━━━━━ GIVEN DATA ━━━━━

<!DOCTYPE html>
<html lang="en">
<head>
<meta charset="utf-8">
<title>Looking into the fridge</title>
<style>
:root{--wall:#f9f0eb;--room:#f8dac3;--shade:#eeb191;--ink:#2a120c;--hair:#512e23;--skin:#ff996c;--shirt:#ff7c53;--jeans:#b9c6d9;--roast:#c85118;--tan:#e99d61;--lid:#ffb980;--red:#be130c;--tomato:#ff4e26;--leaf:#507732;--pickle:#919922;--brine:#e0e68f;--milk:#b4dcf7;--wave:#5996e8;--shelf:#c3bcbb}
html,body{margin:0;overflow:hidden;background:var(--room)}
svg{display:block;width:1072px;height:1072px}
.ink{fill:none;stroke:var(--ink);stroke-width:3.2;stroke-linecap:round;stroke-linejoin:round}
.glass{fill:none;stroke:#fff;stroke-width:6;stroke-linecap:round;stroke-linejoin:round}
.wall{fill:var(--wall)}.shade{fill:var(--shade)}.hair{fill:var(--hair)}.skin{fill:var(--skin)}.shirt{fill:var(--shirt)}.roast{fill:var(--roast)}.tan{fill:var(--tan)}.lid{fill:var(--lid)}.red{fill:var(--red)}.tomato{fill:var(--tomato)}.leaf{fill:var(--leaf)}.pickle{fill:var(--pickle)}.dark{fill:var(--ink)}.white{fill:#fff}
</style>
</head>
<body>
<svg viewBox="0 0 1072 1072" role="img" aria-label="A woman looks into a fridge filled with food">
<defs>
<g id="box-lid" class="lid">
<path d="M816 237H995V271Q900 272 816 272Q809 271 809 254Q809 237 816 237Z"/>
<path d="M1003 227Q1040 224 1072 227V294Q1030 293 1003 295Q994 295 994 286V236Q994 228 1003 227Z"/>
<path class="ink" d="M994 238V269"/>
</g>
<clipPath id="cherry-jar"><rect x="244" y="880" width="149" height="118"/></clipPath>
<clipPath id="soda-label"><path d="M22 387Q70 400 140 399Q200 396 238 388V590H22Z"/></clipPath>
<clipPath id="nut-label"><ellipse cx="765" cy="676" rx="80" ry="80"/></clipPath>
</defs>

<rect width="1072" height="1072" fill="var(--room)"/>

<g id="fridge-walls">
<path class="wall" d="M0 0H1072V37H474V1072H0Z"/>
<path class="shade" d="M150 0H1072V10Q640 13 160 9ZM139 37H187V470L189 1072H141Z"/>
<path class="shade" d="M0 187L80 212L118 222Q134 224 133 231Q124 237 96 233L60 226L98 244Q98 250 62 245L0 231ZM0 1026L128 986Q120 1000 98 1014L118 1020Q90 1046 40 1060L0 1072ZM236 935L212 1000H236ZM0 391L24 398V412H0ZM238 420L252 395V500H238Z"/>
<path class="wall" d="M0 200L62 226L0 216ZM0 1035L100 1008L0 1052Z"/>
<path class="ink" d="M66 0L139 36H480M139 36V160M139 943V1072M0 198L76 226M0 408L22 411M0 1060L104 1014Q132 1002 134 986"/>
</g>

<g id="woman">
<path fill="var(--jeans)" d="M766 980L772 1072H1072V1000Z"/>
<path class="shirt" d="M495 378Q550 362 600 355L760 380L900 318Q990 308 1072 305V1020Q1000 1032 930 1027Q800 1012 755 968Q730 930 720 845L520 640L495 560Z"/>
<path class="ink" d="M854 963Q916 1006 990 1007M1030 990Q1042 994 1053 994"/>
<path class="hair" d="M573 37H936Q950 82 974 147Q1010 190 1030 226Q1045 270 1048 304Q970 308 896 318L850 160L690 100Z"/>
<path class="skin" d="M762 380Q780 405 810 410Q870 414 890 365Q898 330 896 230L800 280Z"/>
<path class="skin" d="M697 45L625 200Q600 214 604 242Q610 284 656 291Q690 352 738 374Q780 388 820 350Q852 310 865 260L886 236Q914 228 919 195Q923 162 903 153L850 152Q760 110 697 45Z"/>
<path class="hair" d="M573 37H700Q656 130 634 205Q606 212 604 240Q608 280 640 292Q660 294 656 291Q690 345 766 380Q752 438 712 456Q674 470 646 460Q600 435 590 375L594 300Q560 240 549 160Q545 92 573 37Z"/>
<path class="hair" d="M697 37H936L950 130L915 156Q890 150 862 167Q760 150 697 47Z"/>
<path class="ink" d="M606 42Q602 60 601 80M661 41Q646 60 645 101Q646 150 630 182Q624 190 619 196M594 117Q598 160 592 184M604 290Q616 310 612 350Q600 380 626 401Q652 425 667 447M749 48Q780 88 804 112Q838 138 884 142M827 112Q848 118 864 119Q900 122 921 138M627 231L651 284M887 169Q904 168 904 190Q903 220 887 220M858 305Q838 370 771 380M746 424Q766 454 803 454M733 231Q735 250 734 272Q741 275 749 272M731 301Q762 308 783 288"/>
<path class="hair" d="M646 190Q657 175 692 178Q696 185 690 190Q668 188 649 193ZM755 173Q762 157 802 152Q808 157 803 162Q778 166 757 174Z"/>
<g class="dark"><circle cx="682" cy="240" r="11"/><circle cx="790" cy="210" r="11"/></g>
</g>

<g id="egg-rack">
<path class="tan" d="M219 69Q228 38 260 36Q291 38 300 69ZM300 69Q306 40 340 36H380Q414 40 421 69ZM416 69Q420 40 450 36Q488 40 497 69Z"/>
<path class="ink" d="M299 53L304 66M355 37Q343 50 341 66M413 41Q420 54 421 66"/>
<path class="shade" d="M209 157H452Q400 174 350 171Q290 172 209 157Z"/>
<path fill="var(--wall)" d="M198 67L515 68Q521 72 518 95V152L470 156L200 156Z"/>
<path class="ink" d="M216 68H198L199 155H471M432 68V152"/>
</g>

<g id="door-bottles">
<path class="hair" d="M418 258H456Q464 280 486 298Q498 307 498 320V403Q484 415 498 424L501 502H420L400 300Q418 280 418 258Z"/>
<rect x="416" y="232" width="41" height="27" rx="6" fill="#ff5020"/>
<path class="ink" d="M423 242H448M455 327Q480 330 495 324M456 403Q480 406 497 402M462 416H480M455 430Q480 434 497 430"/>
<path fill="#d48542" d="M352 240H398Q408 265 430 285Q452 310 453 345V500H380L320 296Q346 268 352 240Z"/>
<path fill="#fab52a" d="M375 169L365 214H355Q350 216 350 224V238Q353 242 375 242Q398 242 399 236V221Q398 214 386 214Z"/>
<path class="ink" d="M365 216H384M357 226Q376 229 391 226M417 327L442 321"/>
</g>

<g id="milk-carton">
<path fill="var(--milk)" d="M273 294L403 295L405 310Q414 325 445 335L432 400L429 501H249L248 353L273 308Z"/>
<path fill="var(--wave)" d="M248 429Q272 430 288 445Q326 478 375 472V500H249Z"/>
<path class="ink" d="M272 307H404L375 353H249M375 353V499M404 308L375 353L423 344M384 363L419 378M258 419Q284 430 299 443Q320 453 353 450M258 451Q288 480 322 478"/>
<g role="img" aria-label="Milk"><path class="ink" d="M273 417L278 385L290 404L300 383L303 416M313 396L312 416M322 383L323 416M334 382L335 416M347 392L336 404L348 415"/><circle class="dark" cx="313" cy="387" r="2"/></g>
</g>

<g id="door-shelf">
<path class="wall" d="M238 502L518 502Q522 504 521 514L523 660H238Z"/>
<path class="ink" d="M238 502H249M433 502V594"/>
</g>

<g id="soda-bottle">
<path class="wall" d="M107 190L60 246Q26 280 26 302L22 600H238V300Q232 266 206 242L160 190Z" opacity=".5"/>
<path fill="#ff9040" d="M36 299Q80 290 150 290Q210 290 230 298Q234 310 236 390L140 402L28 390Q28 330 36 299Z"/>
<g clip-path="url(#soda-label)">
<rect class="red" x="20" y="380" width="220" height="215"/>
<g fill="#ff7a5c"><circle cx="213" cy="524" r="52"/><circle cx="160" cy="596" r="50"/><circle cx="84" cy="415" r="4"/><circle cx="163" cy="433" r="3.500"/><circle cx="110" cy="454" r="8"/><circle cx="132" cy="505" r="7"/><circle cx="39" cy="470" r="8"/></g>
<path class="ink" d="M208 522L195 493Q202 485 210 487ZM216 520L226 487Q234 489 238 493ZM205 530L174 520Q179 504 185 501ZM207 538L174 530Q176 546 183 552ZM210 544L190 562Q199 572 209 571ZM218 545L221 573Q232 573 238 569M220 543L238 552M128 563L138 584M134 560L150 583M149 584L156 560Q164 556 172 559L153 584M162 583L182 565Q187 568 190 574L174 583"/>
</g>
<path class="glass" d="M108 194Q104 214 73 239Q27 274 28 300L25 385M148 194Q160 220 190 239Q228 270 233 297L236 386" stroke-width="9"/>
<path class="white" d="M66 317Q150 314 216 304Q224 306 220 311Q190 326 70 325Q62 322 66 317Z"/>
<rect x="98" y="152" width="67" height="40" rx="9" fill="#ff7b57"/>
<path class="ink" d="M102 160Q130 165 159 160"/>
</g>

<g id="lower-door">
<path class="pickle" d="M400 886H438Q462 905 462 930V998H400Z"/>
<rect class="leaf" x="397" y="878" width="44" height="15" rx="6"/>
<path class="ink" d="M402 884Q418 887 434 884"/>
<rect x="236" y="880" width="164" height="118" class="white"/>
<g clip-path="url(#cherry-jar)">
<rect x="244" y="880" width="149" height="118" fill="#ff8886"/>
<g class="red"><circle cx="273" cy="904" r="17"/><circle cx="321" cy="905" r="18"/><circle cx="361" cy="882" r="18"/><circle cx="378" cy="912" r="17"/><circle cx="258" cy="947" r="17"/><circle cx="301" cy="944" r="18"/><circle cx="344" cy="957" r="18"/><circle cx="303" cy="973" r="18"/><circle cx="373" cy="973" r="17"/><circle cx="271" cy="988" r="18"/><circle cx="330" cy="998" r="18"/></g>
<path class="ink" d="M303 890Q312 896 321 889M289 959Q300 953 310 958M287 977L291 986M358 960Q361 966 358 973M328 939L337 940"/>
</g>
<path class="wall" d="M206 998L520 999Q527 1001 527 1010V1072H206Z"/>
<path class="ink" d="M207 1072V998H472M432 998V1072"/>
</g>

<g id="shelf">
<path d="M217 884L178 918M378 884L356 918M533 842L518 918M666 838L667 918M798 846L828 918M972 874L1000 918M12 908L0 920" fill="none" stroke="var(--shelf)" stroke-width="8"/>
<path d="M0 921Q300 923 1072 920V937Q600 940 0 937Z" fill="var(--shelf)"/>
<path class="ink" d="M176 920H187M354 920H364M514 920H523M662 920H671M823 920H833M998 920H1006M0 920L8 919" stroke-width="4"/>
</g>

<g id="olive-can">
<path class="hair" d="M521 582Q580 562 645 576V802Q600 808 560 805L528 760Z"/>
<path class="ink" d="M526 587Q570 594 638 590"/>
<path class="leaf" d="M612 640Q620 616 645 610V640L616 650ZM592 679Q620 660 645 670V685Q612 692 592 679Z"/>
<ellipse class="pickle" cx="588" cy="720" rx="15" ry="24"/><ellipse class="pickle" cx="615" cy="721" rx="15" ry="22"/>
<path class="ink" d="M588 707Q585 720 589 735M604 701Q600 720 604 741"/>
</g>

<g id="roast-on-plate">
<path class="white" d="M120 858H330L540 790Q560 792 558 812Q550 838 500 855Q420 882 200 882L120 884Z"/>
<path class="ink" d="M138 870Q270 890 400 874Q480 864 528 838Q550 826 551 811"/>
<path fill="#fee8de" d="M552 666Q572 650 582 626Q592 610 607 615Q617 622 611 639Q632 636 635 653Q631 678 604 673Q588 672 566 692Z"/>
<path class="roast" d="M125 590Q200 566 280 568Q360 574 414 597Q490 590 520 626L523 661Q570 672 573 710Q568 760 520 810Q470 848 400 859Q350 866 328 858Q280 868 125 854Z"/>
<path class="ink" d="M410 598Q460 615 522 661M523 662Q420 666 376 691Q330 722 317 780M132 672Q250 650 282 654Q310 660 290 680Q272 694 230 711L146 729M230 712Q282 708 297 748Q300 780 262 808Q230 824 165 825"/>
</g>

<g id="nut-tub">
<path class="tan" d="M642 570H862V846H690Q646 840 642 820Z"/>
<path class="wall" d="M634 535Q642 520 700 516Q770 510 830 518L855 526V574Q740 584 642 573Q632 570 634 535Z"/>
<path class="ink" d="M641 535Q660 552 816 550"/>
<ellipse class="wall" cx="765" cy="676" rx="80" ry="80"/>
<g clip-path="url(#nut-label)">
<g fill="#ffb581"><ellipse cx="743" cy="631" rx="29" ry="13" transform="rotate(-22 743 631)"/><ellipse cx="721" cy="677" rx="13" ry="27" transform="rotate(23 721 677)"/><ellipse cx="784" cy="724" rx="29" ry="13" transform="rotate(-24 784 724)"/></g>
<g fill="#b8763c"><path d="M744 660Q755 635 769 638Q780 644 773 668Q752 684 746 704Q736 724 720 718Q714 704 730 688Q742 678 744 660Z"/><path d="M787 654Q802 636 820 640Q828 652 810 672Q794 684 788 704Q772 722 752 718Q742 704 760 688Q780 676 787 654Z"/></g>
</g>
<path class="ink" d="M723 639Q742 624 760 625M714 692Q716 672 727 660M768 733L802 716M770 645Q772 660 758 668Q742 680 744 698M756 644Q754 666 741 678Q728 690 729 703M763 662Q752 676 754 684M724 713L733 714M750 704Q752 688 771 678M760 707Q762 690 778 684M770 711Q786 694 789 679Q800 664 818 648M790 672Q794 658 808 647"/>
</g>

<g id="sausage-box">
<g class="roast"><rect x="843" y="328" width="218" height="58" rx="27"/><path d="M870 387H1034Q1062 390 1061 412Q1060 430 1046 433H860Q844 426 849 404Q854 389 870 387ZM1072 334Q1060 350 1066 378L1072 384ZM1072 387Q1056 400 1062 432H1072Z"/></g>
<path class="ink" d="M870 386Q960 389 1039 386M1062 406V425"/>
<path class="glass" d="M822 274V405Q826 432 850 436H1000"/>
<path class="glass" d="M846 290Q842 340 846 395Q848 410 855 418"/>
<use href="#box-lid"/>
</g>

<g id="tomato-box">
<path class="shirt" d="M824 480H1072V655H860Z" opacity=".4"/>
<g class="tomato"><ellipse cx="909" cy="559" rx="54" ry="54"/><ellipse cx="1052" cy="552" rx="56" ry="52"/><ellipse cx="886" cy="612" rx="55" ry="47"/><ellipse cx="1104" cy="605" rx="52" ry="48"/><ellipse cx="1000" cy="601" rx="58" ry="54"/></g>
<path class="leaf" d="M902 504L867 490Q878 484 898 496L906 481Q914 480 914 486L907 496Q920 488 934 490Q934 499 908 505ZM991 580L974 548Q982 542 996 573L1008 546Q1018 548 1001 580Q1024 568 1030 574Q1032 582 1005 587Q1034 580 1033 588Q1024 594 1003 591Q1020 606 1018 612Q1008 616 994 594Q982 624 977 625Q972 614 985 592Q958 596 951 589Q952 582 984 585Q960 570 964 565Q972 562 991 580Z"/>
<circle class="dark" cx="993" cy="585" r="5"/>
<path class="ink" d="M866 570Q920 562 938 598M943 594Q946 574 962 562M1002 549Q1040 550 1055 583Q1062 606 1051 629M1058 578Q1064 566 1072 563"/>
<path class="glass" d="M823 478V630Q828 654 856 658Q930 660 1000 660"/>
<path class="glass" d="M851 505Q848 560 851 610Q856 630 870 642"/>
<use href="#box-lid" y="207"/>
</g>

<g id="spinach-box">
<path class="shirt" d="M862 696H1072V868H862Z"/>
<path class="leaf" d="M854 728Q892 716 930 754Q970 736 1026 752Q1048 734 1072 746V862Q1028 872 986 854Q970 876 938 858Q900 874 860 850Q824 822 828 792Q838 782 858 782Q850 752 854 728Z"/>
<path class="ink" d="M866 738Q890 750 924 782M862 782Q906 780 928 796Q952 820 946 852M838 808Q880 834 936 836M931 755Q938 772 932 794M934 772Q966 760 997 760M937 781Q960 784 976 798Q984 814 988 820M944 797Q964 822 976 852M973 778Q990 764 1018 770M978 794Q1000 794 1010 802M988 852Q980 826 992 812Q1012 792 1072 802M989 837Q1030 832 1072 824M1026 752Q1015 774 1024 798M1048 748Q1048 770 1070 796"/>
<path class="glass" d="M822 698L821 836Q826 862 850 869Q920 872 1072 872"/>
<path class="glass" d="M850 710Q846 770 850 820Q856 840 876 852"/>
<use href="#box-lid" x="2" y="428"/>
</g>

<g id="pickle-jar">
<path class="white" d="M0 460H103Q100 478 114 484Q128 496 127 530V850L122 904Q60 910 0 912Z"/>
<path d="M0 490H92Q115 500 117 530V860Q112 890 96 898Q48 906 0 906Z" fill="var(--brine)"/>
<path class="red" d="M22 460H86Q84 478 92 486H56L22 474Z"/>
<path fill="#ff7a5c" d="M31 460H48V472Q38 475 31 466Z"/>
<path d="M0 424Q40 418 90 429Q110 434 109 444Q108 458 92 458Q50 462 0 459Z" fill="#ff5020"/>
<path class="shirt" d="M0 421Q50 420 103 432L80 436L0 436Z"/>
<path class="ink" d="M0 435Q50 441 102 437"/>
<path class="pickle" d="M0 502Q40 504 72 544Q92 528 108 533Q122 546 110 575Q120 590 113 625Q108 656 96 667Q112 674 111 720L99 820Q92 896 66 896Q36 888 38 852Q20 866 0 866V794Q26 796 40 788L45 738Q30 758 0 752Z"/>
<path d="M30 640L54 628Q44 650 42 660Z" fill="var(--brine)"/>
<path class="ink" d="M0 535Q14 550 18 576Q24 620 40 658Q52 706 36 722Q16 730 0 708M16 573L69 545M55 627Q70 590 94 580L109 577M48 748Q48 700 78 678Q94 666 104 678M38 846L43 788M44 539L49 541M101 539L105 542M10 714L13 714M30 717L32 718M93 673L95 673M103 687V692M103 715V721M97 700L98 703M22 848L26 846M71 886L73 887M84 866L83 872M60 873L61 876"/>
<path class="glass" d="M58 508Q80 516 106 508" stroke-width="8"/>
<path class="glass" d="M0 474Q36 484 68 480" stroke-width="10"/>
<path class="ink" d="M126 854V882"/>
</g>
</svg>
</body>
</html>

━━━━━

ASSIGNMENT ▸
Using the entries above, output exactly the lines between the line holding "502L518 502Q522 504" and the line holding "522L195 493Q202 485", end lines included, and nothing more.

YOUR RESPONSE ▸
<path class="wall" d="M238 502L518 502Q522 504 521 514L523 660H238Z"/>
<path class="ink" d="M238 502H249M433 502V594"/>
</g>

<g id="soda-bottle">
<path class="wall" d="M107 190L60 246Q26 280 26 302L22 600H238V300Q232 266 206 242L160 190Z" opacity=".5"/>
<path fill="#ff9040" d="M36 299Q80 290 150 290Q210 290 230 298Q234 310 236 390L140 402L28 390Q28 330 36 299Z"/>
<g clip-path="url(#soda-label)">
<rect class="red" x="20" y="380" width="220" height="215"/>
<g fill="#ff7a5c"><circle cx="213" cy="524" r="52"/><circle cx="160" cy="596" r="50"/><circle cx="84" cy="415" r="4"/><circle cx="163" cy="433" r="3.500"/><circle cx="110" cy="454" r="8"/><circle cx="132" cy="505" r="7"/><circle cx="39" cy="470" r="8"/></g>
<path class="ink" d="M208 522L195 493Q202 485 210 487ZM216 520L226 487Q234 489 238 493ZM205 530L174 520Q179 504 185 501ZM207 538L174 530Q176 546 183 552ZM210 544L190 562Q199 572 209 571ZM218 545L221 573Q232 573 238 569M220 543L238 552M128 563L138 584M134 560L150 583M149 584L156 560Q164 556 172 559L153 584M162 583L182 565Q187 568 190 574L174 583"/>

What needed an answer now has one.